EXERCISE GOAL: Search the records below for the string "violet" and copy each line where it turns up.

*** Opening DATASET ***

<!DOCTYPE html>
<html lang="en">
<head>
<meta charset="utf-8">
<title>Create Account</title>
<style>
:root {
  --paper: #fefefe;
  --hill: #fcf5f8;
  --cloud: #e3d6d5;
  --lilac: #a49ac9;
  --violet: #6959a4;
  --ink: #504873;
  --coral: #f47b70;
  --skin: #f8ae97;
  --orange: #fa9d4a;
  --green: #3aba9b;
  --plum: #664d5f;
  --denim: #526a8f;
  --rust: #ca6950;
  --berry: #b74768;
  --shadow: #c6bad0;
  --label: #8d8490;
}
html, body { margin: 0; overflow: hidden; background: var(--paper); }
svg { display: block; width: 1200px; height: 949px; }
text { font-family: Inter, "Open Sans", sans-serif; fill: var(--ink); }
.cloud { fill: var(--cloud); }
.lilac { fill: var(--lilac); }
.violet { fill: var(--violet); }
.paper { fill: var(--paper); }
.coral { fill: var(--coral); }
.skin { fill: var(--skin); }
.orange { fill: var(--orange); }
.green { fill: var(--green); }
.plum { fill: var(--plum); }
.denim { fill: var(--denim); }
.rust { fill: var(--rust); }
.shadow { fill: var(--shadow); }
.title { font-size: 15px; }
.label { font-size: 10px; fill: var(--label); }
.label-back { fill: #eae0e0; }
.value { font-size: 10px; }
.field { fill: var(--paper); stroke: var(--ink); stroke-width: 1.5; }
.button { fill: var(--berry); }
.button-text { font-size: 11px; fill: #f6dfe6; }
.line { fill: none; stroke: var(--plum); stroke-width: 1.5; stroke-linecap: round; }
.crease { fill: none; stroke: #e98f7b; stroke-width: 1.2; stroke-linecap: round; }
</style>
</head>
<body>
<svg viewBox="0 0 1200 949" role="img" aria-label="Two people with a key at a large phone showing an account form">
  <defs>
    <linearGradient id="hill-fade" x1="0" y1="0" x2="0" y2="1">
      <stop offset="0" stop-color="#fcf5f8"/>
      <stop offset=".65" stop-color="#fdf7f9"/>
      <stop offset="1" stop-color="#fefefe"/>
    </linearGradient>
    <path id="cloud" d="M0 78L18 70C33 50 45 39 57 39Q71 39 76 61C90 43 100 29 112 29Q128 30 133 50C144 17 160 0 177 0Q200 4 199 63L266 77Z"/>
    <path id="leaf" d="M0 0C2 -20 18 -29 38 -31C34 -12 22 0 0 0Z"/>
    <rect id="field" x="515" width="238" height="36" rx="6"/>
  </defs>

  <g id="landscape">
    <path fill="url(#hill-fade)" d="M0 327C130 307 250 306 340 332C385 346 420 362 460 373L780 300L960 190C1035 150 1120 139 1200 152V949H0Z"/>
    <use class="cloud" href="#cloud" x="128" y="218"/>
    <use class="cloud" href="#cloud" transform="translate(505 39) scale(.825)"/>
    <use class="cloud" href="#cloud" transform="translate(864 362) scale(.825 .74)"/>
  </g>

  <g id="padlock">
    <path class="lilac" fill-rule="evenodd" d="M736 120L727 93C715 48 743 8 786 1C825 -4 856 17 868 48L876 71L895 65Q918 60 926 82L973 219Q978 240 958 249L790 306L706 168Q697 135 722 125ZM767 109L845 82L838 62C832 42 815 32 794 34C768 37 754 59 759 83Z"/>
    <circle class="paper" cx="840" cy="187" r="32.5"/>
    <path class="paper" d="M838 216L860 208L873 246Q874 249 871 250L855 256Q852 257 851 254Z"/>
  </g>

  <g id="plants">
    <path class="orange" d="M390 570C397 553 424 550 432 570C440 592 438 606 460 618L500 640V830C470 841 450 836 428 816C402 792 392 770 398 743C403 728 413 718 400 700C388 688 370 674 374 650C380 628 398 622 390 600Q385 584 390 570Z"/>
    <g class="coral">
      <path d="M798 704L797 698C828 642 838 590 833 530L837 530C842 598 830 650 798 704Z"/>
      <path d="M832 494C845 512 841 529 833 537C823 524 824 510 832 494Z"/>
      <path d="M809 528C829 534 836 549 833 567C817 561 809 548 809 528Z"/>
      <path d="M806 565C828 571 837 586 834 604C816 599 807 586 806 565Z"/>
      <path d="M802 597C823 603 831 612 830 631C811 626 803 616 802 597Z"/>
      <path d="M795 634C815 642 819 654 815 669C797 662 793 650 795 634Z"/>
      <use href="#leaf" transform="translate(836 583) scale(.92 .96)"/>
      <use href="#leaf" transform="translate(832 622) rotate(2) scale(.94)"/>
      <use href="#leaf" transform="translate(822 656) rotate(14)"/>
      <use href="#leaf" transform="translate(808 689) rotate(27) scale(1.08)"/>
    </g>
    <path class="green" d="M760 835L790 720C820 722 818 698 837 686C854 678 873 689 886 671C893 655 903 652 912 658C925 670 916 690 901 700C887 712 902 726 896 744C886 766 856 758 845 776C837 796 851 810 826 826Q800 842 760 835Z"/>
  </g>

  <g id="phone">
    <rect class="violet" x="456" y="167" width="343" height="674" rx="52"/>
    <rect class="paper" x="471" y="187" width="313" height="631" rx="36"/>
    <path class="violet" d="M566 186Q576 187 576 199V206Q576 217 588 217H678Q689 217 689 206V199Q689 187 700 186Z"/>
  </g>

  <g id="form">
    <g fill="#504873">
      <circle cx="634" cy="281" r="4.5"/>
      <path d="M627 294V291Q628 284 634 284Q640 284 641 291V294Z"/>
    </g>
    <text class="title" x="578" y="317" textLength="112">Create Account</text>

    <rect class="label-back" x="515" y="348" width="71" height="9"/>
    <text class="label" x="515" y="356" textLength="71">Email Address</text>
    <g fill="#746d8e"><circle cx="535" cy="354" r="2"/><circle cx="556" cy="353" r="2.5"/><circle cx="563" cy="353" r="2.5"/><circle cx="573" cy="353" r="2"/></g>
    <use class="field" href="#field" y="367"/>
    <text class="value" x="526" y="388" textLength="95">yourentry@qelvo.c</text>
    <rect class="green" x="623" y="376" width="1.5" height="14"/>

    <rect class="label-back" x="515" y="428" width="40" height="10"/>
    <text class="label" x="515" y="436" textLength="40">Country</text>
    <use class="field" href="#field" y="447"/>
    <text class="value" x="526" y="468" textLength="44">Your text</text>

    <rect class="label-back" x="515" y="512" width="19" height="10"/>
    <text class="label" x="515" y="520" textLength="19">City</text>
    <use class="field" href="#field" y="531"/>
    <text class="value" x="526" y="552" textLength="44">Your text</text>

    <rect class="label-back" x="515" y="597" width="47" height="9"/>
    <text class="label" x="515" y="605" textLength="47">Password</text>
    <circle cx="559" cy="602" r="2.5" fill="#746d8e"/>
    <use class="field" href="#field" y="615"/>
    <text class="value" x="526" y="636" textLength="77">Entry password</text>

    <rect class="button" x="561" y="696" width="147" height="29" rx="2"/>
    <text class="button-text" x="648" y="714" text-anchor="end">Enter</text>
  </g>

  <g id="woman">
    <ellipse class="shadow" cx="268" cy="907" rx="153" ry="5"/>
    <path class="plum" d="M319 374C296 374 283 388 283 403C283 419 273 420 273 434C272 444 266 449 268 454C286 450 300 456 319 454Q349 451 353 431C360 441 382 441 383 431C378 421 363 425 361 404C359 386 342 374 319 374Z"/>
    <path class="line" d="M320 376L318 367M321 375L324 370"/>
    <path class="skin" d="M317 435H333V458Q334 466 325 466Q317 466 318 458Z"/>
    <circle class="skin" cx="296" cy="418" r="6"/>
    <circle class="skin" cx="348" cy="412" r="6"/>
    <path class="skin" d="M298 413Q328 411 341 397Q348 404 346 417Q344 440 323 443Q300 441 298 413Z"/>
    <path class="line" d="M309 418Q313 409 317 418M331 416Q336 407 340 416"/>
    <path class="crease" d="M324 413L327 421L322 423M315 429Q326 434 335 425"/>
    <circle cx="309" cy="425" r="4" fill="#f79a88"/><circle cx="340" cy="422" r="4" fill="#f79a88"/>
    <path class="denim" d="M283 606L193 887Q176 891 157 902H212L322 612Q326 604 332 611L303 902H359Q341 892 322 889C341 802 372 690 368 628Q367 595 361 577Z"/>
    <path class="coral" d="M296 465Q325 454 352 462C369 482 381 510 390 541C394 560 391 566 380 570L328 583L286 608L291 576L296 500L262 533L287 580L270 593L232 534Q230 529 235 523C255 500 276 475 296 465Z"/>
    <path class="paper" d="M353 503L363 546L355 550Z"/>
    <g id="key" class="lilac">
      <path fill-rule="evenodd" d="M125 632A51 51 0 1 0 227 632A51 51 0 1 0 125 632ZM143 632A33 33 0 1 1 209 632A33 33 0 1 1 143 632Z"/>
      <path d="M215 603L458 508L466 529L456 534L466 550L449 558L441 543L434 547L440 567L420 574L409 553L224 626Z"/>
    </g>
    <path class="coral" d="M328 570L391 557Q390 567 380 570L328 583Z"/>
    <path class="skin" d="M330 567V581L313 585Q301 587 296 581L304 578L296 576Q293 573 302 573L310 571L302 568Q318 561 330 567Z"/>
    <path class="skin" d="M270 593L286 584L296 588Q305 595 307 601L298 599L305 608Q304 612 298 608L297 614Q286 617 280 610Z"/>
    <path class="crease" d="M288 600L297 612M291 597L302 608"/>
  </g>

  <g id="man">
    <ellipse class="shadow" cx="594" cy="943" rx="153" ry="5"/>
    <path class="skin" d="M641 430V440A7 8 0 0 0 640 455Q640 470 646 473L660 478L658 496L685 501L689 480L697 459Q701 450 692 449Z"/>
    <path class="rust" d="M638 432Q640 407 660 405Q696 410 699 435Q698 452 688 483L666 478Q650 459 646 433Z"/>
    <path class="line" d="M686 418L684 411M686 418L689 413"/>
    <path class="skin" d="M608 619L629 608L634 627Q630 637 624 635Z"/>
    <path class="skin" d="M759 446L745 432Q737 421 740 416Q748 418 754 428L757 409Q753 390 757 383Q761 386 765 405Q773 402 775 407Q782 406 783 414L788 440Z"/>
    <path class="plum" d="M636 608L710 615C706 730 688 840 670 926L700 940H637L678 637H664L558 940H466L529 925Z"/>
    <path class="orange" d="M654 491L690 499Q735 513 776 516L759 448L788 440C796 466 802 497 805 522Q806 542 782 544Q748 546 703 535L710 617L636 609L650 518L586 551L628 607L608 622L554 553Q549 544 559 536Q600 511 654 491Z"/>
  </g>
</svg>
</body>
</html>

*** Closing DATASET ***

ANSWER:
  --violet: #6959a4;
.violet { fill: var(--violet); }
    <rect class="violet" x="456" y="167" width="343" height="674" rx="52"/>
    <path class="violet" d="M566 186Q576 187 576 199V206Q576 217 588 217H678Q689 217 689 206V199Q689 187 700 186Z"/>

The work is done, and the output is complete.